▸ **Plain-text document sources**
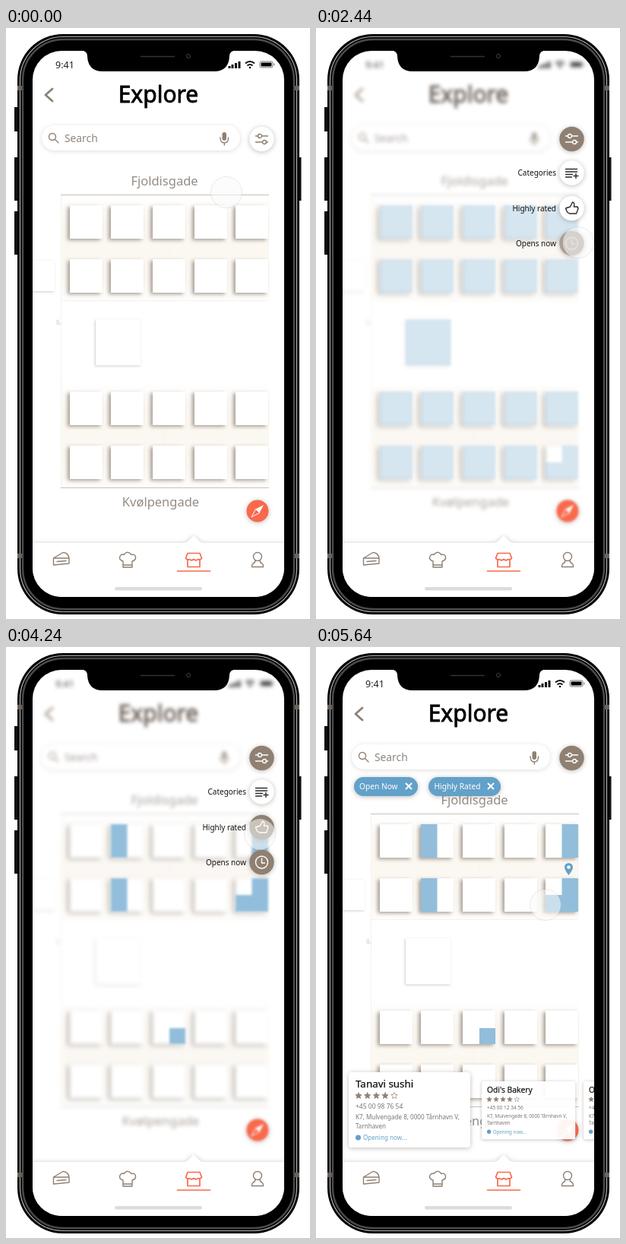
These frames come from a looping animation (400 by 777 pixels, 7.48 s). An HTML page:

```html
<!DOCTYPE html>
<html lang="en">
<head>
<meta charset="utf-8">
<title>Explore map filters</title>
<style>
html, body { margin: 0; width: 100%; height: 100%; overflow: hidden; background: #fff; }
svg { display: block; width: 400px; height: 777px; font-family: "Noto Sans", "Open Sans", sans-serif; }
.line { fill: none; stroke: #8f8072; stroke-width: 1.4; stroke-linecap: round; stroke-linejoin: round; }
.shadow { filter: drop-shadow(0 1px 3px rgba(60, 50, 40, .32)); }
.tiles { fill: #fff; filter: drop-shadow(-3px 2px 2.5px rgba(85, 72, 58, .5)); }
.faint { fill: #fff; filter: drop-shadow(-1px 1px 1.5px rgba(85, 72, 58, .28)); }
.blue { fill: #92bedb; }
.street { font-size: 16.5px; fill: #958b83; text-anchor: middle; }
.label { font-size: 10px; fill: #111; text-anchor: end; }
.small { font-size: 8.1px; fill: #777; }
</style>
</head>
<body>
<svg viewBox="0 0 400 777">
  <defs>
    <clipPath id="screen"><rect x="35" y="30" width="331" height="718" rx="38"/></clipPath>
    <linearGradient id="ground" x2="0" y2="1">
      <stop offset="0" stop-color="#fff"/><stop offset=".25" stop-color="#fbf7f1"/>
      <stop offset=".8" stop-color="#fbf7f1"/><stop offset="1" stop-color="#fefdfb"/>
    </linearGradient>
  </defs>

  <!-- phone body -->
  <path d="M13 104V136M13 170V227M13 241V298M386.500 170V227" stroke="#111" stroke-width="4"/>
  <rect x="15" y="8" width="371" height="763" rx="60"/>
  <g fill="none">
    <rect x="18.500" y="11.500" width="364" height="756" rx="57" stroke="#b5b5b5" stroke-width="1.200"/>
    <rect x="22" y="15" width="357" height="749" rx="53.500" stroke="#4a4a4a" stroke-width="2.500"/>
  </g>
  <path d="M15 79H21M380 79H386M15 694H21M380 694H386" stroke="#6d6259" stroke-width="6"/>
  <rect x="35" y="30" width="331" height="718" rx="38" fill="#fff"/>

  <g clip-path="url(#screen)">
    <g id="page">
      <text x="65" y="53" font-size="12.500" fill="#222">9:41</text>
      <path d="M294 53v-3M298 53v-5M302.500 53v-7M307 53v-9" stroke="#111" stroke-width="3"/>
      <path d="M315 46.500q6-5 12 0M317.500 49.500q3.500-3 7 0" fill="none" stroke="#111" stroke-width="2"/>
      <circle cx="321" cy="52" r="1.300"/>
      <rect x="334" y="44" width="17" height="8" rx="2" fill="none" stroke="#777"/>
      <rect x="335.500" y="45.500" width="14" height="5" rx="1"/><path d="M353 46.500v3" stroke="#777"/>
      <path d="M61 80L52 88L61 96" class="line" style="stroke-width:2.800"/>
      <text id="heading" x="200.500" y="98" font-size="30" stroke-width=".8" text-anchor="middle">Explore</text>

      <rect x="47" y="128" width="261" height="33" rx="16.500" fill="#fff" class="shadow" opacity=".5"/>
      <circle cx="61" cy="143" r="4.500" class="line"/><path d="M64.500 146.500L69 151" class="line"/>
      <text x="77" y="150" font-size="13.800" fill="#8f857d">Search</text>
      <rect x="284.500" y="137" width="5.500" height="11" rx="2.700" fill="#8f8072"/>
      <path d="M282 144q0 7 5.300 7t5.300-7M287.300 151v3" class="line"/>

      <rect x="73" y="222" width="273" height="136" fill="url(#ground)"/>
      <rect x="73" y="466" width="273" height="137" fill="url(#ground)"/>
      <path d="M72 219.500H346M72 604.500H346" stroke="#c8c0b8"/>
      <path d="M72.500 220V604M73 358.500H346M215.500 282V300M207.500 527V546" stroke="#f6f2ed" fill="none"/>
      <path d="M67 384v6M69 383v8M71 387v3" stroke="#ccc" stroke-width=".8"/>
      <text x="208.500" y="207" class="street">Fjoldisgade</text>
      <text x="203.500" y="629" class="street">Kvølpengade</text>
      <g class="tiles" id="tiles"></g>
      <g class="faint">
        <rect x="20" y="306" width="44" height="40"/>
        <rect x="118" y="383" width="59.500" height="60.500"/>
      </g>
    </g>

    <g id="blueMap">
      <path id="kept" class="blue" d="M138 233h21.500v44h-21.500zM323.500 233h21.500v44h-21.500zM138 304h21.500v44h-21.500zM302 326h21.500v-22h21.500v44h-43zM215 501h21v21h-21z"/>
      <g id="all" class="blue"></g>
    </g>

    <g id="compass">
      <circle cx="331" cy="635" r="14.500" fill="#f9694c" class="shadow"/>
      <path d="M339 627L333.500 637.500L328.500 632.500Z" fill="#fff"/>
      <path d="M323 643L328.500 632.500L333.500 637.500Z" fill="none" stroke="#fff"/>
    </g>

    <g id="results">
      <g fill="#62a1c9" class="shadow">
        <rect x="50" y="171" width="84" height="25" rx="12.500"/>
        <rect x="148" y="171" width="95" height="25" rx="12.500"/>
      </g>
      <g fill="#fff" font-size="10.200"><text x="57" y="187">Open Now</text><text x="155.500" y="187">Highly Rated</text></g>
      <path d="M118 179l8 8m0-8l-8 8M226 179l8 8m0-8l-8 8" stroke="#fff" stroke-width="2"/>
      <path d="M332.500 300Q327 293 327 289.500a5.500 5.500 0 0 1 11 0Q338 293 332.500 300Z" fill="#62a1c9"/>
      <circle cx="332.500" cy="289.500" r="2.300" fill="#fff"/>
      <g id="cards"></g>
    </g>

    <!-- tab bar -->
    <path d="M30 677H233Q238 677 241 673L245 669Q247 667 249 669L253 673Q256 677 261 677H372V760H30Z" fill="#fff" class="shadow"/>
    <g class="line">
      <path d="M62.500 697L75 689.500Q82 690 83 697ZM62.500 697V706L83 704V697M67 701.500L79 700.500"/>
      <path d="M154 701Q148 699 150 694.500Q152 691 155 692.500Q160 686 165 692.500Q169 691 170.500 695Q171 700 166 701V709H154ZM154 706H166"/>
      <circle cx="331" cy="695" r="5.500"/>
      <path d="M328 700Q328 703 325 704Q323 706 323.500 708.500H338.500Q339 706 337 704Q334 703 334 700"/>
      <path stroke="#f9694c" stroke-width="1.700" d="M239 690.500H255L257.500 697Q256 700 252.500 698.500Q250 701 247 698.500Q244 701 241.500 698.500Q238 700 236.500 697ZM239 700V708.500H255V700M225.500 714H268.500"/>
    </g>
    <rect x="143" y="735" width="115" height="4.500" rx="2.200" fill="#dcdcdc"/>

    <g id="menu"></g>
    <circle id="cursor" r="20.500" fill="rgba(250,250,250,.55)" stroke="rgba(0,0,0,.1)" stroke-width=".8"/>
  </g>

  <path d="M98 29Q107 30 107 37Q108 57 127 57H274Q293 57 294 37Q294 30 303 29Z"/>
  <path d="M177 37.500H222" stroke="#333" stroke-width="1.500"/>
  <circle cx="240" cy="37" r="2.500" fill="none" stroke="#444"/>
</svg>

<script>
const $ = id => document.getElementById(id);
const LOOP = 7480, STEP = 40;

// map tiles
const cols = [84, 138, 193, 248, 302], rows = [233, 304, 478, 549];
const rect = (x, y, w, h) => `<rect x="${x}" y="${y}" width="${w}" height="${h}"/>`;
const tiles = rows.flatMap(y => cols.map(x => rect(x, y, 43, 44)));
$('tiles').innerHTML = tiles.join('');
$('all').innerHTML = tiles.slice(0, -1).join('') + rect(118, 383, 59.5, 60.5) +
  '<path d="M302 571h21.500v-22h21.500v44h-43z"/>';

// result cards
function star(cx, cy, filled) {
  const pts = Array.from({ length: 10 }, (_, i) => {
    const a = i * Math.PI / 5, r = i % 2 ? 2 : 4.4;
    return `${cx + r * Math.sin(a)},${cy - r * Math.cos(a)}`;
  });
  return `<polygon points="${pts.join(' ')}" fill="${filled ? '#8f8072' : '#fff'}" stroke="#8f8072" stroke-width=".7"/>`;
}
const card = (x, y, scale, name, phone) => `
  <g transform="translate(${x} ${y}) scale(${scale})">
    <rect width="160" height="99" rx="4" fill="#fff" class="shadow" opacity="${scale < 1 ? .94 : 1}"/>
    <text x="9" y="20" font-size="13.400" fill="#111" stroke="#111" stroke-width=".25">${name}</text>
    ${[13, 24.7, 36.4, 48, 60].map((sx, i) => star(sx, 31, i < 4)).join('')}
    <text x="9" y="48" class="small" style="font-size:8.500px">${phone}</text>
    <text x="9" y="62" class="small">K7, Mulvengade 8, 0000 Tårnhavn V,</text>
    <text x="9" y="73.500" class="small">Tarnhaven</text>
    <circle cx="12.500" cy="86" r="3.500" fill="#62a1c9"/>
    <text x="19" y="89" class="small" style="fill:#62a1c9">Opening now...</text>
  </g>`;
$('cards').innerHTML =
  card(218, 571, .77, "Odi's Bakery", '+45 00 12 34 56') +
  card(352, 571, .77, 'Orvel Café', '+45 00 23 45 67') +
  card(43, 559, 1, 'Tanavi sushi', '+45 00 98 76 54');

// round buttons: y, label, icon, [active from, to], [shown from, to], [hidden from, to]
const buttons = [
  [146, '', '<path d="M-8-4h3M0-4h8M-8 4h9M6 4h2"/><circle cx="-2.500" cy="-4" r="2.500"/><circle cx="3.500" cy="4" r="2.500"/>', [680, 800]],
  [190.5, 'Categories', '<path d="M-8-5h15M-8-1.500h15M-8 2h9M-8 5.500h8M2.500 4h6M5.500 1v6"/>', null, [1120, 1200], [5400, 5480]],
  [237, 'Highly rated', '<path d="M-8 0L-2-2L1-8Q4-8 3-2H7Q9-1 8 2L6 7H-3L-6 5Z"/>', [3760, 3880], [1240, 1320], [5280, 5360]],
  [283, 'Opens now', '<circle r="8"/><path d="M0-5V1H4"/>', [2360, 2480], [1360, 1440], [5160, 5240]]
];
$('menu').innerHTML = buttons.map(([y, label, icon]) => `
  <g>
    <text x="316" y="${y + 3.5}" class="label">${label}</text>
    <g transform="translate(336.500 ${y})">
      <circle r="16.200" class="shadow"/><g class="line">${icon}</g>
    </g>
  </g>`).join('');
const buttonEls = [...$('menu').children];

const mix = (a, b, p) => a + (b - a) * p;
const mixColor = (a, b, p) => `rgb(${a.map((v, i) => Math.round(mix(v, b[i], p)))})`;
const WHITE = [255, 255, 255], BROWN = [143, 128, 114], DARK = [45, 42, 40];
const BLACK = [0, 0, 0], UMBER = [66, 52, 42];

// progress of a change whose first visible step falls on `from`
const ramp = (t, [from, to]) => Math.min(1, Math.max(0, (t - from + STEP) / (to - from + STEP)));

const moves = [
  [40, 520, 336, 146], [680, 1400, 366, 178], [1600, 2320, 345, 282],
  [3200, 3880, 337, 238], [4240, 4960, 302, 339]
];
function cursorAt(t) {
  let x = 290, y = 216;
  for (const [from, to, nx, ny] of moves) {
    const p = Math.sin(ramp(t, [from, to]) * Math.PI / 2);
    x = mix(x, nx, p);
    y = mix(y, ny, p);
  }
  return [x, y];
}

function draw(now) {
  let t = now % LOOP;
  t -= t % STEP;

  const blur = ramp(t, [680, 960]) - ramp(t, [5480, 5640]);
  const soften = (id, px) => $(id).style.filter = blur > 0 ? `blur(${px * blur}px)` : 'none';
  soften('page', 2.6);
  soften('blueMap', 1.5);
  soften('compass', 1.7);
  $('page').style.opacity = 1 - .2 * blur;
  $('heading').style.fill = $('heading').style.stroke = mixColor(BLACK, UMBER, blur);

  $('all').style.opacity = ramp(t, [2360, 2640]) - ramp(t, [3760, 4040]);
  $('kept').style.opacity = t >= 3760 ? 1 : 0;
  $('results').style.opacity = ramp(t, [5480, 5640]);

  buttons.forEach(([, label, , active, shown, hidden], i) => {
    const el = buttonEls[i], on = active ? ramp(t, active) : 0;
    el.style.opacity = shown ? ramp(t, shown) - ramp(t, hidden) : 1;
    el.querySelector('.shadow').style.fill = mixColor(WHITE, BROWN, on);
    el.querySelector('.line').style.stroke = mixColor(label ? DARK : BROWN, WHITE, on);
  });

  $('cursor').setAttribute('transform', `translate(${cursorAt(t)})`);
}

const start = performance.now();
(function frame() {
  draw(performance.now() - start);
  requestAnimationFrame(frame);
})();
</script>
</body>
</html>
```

---

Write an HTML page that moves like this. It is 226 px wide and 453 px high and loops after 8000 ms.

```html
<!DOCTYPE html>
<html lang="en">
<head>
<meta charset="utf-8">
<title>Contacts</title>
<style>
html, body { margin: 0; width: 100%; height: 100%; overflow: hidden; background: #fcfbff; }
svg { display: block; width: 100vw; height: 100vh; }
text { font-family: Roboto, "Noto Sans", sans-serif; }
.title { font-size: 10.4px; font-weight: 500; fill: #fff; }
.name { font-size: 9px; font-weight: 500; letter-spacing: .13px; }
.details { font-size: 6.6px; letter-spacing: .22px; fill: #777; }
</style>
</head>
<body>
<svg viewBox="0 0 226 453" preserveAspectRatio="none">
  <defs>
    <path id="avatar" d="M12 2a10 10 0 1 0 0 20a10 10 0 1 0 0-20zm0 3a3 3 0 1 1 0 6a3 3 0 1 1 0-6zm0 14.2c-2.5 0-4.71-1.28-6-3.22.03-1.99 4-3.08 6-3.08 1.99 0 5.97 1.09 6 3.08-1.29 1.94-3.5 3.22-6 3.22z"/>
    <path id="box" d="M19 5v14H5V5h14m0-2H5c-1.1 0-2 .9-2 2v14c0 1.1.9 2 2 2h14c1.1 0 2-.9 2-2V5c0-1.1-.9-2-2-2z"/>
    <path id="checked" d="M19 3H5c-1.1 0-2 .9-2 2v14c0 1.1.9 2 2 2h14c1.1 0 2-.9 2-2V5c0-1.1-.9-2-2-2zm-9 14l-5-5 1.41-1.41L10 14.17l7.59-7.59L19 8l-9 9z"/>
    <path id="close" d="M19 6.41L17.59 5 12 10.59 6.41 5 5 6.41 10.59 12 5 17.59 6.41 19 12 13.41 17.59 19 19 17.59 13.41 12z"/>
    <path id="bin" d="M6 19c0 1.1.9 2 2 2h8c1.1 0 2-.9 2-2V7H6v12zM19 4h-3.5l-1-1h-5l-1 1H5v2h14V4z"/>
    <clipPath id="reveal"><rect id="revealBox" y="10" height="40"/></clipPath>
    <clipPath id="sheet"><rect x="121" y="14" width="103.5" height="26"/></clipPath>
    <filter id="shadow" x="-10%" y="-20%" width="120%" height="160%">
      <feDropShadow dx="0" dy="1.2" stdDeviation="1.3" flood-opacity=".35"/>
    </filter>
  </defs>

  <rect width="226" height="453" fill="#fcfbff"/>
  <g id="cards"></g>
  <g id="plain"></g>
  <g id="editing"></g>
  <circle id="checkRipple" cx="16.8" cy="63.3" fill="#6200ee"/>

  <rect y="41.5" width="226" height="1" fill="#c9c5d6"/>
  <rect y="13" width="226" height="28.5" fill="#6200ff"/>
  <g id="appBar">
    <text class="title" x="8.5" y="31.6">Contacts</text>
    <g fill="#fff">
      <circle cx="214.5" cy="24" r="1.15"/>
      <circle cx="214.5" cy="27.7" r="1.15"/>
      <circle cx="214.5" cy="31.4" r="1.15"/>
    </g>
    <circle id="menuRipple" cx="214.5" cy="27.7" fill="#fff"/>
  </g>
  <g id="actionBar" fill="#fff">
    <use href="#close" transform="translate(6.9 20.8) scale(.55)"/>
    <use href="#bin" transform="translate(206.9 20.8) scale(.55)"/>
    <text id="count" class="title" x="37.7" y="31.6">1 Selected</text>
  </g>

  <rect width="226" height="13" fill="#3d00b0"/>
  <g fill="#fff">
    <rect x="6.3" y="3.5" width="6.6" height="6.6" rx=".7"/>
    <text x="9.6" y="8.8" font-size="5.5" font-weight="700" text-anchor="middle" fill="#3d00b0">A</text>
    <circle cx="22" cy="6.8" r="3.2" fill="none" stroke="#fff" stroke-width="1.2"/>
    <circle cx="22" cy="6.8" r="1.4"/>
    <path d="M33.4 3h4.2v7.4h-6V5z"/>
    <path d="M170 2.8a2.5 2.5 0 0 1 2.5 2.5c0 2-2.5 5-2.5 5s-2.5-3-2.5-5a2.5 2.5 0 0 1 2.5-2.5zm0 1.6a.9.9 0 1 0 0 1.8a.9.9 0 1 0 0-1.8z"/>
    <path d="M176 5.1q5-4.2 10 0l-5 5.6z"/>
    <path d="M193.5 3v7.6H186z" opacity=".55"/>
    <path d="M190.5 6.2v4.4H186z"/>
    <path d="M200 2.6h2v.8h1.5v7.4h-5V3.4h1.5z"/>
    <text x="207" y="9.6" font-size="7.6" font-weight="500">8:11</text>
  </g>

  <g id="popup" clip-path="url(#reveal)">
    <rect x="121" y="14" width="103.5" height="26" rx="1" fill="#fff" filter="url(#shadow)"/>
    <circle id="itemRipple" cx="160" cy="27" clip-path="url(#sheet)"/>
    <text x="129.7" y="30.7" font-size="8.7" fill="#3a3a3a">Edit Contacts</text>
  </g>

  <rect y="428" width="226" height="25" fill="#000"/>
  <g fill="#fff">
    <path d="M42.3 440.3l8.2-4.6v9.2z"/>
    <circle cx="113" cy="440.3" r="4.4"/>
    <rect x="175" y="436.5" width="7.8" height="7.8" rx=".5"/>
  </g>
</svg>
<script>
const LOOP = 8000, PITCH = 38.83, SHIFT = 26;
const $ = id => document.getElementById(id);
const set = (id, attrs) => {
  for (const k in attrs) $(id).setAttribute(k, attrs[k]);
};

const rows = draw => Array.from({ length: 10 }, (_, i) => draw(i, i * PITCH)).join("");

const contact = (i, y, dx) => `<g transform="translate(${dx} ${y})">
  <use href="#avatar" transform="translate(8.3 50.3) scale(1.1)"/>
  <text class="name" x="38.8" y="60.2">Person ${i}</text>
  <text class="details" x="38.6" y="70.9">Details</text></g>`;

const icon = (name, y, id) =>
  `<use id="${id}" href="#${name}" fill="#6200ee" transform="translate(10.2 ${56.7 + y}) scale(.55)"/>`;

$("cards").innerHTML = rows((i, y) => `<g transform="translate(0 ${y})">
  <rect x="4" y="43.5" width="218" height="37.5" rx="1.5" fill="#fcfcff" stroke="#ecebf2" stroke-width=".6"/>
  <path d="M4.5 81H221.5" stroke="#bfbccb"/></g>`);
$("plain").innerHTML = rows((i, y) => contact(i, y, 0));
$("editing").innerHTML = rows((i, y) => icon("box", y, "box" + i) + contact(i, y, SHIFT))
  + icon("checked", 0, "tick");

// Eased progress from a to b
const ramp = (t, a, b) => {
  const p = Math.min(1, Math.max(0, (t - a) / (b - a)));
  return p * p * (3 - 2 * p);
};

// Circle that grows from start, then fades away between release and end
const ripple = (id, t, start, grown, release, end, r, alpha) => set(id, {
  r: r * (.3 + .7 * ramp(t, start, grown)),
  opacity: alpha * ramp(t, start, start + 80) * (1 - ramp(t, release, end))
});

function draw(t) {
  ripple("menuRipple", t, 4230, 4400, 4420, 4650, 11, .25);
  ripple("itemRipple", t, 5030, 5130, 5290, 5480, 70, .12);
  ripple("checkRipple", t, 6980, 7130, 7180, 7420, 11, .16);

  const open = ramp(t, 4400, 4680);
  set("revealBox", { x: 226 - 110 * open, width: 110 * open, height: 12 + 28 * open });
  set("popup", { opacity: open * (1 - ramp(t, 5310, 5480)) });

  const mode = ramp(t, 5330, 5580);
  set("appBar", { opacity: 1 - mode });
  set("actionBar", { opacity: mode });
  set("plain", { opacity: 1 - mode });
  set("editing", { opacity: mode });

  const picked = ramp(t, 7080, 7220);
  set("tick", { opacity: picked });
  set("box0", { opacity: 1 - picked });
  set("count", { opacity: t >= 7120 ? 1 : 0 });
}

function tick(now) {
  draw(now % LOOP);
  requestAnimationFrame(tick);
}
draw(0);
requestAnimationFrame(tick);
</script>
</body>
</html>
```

▸ **Task requirements**
Copy out every line of the data that includes the word "body".

▸ **Problem solution**
html, body { margin: 0; width: 100%; height: 100%; overflow: hidden; background: #fff; }
<body>
  <!-- phone body -->
</body>
html, body { margin: 0; width: 100%; height: 100%; overflow: hidden; background: #fcfbff; }
<body>
</body>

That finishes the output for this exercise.